Jackson became one of Tennessee's most famous residents – but he wasn't a native.
He also declared himself a son of South Carolina.
But, Johnston says, in the years following Jackson's death in 1845, some of his relatives claimed that Jackson was confused. Although he grew up in the Crawford's home, he was actually born in another sister's house on the other side of the street.
Which was in North Carolina.
That muddied the waters sufficiently to let the Tar Heel State claim a bit of presidential propriety. And the confusion is still there.
“We get that question a lot of the time,” Johnston says.
But most historians are comfortable with Jackson's own description.
“Generally, I detect a weak and fading claim to Andrew Jackson being born in North Carolina,” said Shepherd W. McKinley, a history professor at the University of North Carolina-Charlotte. “There are likely historians who would disagree, but most sources I have seen either ignore the claim or vaguely mention the dispute; I think most of these historians don't believe it.”
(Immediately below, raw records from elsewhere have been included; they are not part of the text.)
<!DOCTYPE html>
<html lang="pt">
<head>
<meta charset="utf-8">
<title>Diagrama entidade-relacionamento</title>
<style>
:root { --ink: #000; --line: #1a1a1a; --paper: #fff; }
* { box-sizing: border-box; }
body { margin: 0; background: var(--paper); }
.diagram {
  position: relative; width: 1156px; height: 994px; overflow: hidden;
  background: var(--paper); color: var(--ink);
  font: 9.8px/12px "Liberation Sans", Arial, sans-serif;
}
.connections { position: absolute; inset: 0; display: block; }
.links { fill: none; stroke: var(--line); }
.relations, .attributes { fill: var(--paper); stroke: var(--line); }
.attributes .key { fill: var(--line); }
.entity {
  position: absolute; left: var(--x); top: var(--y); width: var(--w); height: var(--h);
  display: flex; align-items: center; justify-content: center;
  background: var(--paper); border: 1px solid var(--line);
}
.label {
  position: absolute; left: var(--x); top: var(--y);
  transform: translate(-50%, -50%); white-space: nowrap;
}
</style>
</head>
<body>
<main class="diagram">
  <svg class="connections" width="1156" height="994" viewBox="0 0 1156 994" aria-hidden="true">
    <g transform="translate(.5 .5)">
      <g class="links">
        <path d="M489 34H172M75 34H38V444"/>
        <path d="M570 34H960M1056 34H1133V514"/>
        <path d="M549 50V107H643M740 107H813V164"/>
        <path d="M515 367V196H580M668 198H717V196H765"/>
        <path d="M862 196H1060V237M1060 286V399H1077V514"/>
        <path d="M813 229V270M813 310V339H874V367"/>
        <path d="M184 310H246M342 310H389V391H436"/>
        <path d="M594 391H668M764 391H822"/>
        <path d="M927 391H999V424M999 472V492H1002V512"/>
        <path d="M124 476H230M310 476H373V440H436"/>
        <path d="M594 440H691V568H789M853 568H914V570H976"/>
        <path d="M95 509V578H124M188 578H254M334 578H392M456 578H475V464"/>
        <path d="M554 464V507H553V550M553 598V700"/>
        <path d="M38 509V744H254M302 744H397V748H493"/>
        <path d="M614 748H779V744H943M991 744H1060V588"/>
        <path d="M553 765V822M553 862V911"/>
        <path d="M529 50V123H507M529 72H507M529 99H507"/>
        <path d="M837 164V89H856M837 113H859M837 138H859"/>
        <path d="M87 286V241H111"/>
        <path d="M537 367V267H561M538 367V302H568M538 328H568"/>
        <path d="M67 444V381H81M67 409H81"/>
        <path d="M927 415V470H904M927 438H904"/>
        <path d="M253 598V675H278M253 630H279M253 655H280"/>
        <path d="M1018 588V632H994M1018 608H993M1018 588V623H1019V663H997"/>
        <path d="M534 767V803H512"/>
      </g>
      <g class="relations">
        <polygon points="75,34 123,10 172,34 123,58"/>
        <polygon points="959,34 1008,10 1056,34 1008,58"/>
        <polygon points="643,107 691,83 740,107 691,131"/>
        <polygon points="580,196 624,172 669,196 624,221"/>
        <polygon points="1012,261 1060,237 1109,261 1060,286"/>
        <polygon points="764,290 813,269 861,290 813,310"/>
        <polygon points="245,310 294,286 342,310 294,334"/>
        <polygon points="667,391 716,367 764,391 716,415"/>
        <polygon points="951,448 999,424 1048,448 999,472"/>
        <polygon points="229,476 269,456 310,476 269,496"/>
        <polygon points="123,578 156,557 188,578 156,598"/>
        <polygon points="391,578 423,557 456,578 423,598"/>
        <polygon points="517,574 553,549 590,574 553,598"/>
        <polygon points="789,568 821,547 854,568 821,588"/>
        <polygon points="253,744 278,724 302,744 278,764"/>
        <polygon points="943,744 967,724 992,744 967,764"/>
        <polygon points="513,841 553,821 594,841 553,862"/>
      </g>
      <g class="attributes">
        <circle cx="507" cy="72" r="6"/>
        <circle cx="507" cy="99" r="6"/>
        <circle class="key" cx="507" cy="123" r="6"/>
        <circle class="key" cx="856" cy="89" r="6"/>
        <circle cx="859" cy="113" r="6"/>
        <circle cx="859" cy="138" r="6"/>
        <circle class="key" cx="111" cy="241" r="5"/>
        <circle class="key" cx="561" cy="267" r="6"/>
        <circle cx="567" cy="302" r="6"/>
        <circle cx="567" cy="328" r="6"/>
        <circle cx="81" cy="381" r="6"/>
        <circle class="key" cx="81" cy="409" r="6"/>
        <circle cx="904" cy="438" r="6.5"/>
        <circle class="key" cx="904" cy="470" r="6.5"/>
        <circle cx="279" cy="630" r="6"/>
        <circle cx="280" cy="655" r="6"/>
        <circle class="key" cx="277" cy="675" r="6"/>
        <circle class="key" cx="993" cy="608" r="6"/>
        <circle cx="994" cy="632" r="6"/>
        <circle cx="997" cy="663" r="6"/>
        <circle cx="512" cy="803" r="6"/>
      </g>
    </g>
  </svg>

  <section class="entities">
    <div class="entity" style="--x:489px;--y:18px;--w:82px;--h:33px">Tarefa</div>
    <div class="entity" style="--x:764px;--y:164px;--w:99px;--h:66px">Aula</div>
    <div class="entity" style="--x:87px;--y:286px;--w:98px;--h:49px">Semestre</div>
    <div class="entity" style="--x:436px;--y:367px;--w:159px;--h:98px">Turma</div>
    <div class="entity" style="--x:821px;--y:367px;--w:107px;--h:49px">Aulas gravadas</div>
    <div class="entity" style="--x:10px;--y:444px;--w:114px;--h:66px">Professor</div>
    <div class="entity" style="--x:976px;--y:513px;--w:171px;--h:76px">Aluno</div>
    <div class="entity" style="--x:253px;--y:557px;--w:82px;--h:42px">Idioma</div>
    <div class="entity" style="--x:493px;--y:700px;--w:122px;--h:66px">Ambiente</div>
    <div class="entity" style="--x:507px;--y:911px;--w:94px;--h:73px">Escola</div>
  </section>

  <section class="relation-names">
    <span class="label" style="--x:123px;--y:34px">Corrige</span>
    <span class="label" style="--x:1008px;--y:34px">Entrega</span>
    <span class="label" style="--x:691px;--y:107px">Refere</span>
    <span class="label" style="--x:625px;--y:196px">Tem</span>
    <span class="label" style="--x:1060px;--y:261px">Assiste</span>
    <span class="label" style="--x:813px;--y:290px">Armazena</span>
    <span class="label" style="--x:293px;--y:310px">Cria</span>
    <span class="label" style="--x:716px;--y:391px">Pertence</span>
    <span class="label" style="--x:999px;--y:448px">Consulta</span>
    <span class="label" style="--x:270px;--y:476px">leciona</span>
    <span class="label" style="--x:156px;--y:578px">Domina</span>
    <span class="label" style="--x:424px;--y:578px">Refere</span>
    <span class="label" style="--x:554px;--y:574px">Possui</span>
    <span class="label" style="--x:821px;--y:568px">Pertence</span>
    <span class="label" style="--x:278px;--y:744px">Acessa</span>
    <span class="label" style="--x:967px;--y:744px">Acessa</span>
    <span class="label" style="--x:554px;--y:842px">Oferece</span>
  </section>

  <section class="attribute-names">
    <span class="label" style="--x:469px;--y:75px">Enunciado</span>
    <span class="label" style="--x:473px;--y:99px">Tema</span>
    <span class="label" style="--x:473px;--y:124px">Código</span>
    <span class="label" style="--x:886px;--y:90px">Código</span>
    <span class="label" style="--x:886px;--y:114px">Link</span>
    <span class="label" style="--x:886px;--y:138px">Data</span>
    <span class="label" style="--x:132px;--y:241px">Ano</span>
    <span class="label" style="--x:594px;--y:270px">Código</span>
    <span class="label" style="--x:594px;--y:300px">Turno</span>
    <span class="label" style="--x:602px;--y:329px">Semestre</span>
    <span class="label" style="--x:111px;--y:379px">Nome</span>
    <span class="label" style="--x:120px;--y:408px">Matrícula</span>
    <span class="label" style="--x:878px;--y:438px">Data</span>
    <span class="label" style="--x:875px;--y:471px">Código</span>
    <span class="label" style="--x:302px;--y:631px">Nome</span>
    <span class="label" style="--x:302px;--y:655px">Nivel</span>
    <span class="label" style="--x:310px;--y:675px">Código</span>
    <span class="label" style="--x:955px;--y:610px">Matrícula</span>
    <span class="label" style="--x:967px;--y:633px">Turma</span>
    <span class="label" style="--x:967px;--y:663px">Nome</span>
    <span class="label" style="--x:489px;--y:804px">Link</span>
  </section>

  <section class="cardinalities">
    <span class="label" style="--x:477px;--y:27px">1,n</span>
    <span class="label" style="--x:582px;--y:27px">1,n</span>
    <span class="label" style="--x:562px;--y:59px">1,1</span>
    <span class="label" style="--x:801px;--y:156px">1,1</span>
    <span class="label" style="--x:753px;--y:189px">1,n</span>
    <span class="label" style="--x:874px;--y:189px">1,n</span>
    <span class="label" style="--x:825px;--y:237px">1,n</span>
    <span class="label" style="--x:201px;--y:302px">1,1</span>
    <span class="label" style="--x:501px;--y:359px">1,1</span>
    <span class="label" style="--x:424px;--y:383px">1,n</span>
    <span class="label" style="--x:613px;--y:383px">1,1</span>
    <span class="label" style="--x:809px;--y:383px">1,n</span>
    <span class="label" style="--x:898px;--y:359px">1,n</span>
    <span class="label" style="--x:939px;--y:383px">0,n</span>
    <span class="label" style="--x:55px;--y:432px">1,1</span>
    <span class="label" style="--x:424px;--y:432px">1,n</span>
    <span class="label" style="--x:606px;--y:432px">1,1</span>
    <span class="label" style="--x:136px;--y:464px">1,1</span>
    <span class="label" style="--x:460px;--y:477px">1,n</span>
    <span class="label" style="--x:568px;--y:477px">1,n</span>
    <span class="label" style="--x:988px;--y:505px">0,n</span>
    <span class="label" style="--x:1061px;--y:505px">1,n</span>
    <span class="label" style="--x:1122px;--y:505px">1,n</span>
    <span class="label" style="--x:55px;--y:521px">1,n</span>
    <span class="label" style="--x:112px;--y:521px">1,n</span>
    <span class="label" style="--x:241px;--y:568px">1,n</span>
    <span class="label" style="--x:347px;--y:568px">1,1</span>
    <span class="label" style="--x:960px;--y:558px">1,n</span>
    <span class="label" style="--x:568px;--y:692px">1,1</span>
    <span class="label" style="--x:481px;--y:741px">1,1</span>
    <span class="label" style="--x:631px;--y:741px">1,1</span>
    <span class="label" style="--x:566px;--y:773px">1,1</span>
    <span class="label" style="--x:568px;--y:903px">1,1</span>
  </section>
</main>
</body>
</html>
So now Jackson's old neighborhood is the home to dueling parks: there is an Andrew Jackson State Park in Lancaster and a Museum of the Waxhaws just across the state line in North Carolina that bills itself as a “memorial to Andrew Jackson.”
And Tennessee has the Hermitage, Jackson's longtime home.
While South Carolina ultimately may have taken Calhoun's side in his dispute with the president, the state can still claim Jackson as a native son.
When it feels like it.